If Rob Ford's mayoralty had been a scripted reality show, it would have strained credulity, as this trenchant Marcus Gee column reminds us. Gee rounds up some of Ford's greatest hits — including a few I'd missed, like Ford's vote against naming a street after Nelson Mandela; his failed bid to distribute 10,000 Easter eggs at a parade where he wasn't welcome, his appointment of disgraced, drug abusing athlete Ben Johnson to his campaign team, and his profane rant against a security guard who denied him entry to a VIP lounge at a hockey game.
You had me on the edge of my bar stool with the police angle. Would they get the goods on Rob and drag him away in cuffs? Now we find out the cops are fighting each other and it looks like he's home free. Who saw that coming? Still, you guys may be going too far for real this season.
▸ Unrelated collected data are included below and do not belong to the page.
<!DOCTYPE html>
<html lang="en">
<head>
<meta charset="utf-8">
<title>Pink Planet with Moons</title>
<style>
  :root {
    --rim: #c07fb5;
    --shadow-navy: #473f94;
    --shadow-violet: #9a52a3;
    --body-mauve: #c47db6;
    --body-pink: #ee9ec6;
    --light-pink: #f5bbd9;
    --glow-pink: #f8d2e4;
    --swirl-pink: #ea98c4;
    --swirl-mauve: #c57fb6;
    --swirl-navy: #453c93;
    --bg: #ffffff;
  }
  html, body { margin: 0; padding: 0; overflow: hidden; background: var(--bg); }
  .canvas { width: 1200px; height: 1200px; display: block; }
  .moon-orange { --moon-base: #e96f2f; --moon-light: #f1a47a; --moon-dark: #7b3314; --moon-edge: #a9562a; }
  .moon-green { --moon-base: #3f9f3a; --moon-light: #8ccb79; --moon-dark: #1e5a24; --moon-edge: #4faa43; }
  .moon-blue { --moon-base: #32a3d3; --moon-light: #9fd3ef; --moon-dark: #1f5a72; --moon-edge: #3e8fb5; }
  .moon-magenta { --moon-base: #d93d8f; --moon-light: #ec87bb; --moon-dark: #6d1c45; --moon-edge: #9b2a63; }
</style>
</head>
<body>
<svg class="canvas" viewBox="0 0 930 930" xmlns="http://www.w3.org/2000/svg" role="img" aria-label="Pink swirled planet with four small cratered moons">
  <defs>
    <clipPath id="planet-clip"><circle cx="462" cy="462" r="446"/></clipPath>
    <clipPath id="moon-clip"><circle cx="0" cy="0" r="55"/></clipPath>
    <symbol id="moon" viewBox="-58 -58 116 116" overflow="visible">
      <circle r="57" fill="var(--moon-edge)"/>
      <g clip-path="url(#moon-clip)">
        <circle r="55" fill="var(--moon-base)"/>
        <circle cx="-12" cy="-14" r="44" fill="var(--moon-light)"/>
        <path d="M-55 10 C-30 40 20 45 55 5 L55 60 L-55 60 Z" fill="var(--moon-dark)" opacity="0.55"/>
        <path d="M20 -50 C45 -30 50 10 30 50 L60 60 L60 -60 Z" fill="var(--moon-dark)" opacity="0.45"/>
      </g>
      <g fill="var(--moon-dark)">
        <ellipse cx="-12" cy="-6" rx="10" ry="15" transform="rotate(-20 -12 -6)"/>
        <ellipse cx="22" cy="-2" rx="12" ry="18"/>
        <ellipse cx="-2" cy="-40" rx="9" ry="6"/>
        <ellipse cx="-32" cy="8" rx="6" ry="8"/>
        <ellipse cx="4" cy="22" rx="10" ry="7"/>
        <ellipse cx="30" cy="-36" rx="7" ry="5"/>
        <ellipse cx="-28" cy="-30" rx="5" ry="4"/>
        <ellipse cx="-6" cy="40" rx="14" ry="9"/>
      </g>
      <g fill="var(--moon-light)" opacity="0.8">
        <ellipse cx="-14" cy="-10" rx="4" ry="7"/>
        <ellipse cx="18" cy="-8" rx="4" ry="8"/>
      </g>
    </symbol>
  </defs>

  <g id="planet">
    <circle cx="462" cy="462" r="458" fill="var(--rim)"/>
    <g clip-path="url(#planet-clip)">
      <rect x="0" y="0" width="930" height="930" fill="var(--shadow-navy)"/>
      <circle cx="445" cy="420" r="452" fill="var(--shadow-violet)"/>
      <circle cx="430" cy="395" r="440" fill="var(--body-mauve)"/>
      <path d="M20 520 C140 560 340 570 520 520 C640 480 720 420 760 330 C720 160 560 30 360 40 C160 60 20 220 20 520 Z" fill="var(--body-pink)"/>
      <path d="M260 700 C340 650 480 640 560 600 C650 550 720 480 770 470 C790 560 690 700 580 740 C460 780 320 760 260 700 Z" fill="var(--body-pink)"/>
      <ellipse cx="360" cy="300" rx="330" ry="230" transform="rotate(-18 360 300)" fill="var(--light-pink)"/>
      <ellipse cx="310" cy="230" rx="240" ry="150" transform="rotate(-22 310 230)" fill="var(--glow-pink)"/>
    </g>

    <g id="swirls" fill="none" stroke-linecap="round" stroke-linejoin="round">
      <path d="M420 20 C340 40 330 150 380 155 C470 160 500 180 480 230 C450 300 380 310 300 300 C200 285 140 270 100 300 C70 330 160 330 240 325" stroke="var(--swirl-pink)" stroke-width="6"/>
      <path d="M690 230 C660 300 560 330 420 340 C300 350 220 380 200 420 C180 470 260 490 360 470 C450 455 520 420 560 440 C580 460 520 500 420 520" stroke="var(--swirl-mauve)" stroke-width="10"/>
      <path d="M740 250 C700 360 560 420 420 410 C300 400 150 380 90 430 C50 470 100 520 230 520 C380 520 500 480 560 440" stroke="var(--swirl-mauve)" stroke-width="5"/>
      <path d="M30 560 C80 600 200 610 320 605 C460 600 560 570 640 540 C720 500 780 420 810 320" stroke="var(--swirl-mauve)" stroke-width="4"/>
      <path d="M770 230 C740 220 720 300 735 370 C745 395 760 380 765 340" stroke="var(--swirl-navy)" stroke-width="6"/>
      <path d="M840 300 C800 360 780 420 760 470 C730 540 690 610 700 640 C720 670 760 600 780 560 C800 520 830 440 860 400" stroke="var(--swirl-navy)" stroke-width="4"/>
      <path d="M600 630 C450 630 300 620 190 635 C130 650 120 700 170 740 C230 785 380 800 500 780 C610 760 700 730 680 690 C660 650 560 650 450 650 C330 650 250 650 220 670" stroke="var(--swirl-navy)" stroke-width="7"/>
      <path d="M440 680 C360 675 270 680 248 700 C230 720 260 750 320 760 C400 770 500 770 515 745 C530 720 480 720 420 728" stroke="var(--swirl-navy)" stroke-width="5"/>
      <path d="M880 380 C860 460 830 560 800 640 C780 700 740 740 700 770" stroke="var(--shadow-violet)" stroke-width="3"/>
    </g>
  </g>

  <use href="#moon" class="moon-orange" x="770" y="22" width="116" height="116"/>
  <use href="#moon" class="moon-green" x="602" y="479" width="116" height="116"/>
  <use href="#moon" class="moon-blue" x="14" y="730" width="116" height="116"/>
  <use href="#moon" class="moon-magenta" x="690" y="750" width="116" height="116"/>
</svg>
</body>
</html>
The latest episodes stretch our viewers' willingness to "suspend disbelief" (I think Spielberg said that).
A mayor who votes against naming a street after Nelson Mandela (then says it was a mistake)? I mean, Nelson Mandela! A mayor who claims to be an ordinary Joe – loyal friend of the poor, fearless foe of the elites yada yada – tries to bully his way into an exclusive lounge at a hockey game? Come on. How does your rich boy get off pretending to be real people now?
The bit about the Easter parade was good, sure. He gets banned from the parade and gets stuck with 10,000 Easter eggs. I laughed.
But with the Ben Johnson stuff, you went way over the top. What guy who is in trouble for drug use brings out a guy infamous for using steroids and poses for the cameras with him? It just reminds voters of the whole crack thing in the middle of an election campaign. Here I am, folks, the most notorious Canadian in the world – standing next to the guy who used to be the most notorious Canadian in the world. What real-life person would do that?
The Ford Show is riveting, but soon we'll stop believing it [Marcus Gee/The Globe and Mail]
(Image: God Emperor Fob Rord I, by Torley, CC-BY-SA)